Isolating persons with positive tests and knowing antibody levels within the Mary Cariola Center community helped keep the virus at bay. Vaccinations were not given or required in this research project, but antibody levels—from vaccinations and illness—were collected and considered as the school reacted to an ever-changing environment. “We could see how the immunity progressed and changed in both vaccinated and unvaccinated people within the study,” said Martin Zand, MD, PhD, co-director of the Clinical & Translational Science Institute and co-principal investigator of the RADx-UP project, who leads this aspect of the research, including collecting the samples at the school. “Because of this, we know we achieved herd immunity at the school.”
With this data, coupled with COVID tests, and other information specific to the school, Zand and Christopher Seplaki, PhD, associate professor of Public Health Sciences, created hundreds of models(scenarios) to understand how an airborne virus could travel through the buildings, hallways, and classrooms.
“These models informed us how we might help school officials lessen the burden of a respiratory disease that arises in the community,” said Zand. “Keeping these students safe was the highest priority. The staff were curious as to whether the things they were doing were benefiting the people in the school. Everyone on the team was curious. We all taught each other.”
Success means remaining quick and nimble
Every Wednesday morning, nearly a dozen people meet over Zoom. These regular meetings started in 2021 and allowed the team to respond quickly and adjust to the fluidity of studying an evolving virus within a school. The translational nature of this project meant that as testing came in, models considered different scenarios, and in these meetings, both the school officials and the scientists could ask and answer questions in real-time. “It was fascinating how the study evolved,” said Ann Dozier, PhD, chair of Public Health Sciences, co-investigator, and lead of community engagement for the project. “There are very senior people on this project, like John, Steve, and Martin. They were key in helping to navigate it. Discussions and adjustments to new strains and mandates were all part of those weekly meetings.”

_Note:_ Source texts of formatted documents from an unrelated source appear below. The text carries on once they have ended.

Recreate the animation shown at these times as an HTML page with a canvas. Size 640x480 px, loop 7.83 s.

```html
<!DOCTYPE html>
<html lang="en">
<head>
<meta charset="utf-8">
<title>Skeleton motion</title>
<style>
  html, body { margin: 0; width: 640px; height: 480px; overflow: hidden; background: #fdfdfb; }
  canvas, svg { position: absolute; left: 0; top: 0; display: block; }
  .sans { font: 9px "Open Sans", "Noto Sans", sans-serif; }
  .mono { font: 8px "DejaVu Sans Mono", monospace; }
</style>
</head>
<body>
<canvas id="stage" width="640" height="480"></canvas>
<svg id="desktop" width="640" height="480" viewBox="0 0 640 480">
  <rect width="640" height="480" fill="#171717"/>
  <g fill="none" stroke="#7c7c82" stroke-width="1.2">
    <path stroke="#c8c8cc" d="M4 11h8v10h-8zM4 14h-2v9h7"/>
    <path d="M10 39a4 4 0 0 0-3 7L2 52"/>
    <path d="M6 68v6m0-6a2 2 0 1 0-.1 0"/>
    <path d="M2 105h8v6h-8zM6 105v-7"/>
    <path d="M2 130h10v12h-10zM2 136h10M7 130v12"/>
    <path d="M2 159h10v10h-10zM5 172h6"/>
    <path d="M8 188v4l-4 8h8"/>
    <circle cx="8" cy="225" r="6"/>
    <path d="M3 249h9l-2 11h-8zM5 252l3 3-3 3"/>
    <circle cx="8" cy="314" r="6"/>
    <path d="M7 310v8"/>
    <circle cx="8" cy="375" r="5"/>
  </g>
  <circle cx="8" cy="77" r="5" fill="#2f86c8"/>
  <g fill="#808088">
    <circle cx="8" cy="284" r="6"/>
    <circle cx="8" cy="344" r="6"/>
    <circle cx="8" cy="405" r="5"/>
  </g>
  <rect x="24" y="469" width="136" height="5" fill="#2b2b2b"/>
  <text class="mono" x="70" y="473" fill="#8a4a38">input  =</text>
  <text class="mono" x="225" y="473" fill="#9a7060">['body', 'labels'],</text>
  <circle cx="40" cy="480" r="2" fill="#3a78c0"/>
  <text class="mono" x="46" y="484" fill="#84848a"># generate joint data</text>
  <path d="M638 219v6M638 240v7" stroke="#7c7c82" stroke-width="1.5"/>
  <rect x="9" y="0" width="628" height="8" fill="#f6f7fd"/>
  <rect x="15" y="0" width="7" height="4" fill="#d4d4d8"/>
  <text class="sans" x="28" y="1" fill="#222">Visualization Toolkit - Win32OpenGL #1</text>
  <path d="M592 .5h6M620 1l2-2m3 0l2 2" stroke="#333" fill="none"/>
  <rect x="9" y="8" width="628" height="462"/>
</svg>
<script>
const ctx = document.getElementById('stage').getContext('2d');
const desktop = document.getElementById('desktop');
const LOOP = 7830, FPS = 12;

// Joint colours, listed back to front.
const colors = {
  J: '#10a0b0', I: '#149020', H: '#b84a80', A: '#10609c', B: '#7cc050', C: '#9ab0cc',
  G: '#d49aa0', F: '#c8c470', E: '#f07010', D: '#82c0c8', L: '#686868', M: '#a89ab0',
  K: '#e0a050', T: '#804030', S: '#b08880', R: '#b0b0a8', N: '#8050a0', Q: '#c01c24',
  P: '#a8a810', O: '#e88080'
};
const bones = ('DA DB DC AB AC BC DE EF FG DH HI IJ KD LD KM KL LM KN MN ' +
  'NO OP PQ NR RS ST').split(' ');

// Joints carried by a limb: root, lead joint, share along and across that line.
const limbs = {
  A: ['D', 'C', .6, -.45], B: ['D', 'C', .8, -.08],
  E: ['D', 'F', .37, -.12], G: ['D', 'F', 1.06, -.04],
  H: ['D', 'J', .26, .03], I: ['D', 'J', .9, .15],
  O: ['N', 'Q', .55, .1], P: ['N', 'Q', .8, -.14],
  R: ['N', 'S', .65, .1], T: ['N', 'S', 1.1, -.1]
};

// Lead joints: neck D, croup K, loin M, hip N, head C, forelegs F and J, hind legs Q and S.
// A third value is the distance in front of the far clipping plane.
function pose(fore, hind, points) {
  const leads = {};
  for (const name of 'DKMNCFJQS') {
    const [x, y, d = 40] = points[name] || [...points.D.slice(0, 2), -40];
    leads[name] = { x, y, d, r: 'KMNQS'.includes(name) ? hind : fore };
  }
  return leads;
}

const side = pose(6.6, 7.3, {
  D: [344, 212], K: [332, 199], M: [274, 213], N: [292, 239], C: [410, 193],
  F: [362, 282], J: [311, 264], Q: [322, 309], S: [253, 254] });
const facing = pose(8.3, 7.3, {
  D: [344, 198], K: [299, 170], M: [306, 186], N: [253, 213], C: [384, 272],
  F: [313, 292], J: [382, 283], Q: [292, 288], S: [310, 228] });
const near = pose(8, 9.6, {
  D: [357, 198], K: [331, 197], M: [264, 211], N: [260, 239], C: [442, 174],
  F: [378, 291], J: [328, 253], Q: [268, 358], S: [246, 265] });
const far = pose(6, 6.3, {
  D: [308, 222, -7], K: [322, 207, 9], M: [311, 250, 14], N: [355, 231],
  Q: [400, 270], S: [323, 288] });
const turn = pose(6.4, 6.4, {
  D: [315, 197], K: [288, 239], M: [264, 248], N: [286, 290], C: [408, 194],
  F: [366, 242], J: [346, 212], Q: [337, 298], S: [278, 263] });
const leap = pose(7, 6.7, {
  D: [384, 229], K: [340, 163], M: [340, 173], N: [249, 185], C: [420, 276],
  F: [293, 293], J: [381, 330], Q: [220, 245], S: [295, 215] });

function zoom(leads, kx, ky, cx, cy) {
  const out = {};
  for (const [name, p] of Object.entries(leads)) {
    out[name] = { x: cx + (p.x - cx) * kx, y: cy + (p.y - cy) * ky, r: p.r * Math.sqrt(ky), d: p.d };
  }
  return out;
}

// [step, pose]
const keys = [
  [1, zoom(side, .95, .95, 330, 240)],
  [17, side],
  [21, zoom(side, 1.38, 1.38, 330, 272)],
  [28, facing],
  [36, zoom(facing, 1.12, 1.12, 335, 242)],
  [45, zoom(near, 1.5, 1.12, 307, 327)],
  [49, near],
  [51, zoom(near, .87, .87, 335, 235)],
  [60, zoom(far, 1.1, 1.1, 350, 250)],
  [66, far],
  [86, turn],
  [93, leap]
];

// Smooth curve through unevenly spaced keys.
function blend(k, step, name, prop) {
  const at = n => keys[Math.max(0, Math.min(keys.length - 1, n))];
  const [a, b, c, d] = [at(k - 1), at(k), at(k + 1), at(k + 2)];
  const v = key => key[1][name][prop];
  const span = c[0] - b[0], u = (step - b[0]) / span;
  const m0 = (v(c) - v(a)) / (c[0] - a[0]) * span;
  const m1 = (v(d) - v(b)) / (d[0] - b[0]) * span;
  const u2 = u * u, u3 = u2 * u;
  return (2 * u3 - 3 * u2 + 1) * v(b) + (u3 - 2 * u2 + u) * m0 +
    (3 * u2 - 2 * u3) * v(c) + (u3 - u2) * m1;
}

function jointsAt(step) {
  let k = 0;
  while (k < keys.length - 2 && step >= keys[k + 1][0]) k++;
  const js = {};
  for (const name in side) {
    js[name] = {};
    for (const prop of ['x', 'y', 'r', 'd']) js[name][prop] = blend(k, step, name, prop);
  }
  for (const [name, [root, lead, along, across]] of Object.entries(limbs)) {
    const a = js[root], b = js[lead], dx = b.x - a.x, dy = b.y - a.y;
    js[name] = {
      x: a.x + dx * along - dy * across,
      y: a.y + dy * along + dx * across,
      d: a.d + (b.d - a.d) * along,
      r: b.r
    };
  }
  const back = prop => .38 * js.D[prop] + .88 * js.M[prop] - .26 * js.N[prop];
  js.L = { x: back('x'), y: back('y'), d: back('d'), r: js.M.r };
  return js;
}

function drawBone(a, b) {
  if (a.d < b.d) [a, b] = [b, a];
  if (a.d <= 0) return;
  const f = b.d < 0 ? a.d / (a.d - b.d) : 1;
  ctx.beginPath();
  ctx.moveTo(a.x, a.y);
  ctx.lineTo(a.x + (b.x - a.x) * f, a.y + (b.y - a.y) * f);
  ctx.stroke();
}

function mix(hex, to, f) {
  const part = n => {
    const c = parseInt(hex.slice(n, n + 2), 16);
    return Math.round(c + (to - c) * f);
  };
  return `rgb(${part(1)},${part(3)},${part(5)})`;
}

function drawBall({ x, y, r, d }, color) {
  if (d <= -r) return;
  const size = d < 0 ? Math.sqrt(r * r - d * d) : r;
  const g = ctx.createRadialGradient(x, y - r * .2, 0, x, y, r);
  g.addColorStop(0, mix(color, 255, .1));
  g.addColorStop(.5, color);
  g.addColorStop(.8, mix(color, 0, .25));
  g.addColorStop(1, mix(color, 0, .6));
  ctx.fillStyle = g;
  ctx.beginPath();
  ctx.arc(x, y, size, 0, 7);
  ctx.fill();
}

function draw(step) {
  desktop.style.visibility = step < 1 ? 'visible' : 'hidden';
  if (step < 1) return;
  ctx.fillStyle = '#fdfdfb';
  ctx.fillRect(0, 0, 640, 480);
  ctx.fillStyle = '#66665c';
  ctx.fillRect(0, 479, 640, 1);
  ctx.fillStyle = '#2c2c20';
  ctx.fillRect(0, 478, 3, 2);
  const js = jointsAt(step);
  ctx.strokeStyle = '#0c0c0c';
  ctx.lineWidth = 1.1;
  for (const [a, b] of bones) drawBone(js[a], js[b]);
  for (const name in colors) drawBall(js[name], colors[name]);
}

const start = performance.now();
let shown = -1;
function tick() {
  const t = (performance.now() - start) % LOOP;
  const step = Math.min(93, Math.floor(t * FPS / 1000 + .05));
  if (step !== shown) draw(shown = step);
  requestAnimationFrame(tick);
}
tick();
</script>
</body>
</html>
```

“We had a lot less missed [staff and student] time due to illness than we would have had without this study. The availability of testing was vital because everybody was frightened about the virus. The rule was, you do not feel well, stay home,” Zandi said. “But because of RADx-UP, we give tests and get immediate results. We were able to ease some of the burdens for our staff and parents who wondered if they should or could send their child to school. It was a lot of information, constant work, and communication, but it worked well with our nurse who managed this with our medical team and the Medical Center testing team.”
Informing the future: Airborne illnesses in the IDD community

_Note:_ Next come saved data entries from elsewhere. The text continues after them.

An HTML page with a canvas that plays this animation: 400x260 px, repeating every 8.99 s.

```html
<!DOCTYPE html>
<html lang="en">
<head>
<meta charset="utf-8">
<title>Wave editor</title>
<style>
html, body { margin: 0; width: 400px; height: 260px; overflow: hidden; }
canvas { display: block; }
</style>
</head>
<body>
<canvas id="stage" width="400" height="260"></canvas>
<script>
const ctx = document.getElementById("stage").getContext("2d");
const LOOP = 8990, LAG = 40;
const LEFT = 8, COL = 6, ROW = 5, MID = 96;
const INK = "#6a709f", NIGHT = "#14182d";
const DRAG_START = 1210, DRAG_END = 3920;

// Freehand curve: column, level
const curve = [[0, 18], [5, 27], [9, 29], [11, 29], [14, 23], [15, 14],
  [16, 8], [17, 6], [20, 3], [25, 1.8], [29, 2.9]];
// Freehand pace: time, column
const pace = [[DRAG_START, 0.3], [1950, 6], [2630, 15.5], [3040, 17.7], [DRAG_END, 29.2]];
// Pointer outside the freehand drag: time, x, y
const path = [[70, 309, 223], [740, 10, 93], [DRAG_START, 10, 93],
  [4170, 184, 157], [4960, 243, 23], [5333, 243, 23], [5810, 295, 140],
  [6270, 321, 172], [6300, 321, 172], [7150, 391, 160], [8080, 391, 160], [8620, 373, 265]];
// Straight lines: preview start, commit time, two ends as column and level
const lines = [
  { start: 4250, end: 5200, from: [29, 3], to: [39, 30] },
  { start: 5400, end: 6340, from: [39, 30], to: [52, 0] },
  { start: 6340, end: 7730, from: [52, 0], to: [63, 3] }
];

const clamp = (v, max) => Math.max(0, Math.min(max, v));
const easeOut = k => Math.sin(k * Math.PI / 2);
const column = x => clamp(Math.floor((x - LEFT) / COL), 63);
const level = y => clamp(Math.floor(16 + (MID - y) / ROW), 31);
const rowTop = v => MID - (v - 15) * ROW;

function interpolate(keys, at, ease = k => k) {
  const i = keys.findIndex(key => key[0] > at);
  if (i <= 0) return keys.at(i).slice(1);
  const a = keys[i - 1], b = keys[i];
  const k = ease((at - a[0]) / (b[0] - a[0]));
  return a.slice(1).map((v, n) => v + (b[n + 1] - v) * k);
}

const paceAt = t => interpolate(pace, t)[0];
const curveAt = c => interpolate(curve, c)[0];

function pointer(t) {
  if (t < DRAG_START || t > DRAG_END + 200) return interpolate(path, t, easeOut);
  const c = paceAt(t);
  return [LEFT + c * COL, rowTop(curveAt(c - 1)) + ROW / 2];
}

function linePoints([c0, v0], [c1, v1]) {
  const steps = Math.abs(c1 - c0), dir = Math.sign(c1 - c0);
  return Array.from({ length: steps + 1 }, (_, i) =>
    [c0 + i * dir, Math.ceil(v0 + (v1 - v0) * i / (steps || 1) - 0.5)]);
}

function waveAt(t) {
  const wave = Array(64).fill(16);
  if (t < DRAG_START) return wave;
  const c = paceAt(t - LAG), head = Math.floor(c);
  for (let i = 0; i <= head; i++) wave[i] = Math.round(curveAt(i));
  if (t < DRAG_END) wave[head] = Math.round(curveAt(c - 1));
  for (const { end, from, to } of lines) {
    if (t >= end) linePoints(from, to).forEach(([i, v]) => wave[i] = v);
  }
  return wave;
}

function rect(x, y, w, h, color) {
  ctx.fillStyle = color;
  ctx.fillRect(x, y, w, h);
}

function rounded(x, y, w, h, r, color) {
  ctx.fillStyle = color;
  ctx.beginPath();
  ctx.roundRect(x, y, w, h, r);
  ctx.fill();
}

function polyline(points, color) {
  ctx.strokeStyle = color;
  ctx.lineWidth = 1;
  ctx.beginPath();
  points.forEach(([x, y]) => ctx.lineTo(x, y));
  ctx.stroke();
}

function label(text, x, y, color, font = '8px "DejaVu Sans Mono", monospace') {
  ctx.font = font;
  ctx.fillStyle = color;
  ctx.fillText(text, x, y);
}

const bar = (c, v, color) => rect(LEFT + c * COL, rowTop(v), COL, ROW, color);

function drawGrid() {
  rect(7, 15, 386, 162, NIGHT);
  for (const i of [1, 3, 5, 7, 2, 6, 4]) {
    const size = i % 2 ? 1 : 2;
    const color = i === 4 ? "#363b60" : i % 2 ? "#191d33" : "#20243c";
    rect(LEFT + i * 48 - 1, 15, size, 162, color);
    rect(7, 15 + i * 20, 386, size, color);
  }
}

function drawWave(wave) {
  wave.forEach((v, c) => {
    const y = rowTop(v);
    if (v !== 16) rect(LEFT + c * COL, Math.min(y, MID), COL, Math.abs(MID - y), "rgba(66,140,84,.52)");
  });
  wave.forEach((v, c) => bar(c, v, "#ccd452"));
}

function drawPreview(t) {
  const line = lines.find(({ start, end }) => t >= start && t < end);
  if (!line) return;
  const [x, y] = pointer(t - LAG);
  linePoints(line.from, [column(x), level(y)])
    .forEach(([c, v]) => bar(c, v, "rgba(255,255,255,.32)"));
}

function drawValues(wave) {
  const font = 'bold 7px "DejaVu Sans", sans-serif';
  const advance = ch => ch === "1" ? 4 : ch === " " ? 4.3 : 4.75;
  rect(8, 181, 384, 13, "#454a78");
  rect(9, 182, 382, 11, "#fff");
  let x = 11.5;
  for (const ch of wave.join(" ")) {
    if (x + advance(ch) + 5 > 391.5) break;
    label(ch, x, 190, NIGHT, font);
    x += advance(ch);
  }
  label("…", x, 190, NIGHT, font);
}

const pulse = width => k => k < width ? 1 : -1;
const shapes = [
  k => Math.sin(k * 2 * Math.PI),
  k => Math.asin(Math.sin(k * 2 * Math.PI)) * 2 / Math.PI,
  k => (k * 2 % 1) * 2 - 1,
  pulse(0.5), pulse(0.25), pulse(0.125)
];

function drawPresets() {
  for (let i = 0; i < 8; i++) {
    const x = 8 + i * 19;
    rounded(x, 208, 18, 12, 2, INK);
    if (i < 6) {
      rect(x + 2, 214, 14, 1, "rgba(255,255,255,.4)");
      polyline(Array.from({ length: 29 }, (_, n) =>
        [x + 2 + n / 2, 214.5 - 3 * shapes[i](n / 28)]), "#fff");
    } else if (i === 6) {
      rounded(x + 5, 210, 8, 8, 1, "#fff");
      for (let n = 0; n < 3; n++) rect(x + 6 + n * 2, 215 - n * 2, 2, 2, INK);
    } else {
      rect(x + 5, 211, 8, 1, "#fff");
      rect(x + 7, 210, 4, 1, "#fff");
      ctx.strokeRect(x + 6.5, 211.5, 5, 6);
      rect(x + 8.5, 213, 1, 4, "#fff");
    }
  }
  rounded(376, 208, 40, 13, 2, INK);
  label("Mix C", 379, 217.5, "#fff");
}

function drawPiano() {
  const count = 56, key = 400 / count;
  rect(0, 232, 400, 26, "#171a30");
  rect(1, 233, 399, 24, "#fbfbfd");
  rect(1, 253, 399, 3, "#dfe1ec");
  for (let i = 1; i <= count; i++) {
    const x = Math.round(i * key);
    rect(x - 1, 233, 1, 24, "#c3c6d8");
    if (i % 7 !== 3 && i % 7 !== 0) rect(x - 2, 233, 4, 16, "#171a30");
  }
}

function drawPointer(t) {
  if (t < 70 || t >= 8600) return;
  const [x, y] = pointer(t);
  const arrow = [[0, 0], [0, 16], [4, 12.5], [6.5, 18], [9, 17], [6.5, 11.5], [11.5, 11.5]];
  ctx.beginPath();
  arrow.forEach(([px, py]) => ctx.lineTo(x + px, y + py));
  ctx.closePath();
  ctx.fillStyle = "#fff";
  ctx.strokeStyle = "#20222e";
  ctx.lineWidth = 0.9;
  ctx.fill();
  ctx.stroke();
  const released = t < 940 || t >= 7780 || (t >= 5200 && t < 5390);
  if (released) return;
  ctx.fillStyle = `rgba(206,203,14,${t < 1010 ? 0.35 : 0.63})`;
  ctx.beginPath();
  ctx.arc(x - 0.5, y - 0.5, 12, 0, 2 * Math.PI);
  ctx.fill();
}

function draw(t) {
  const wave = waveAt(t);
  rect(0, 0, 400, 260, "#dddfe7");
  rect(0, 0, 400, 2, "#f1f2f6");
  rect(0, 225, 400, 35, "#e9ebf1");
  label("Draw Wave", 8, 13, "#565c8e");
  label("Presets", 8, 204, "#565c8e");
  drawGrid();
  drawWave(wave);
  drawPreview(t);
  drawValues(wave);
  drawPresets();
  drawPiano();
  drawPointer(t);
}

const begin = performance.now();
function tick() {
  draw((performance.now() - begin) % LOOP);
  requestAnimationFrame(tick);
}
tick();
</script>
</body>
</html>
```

The data collected by this study could change how organizations respond to airborne viruses in settings that support the IDD community in the future. The team has shown that protocols and procedures can mitigate the spread of COVID. “We are working on the datasets and are starting to tee up a series of publications about our observations,” Foxe said. “We wanted to see the whole picture and use dense data over a long period to be able to say something substantive to be used to help keep this vulnerable population safe.”
Keeping the students safe is why both people at URMC and the Mary Cariola Center raised their hands to take on this project. That shared mission is on track to having broad, lifesaving implications. “You’re not getting past the door unless you love the Cariola students first. They are an important part of our community with lots of gifts and ability,” Zandi said. “The people involved in the study demonstrated that their work kept our students and staff safe and will provide fruitful information to others living and working in the IDD community on how they can mitigate the spread of airborne viruses. From my perspective, testing was a very important part.”
Article originally appeared in the NeURoscience Newsletter Volume 18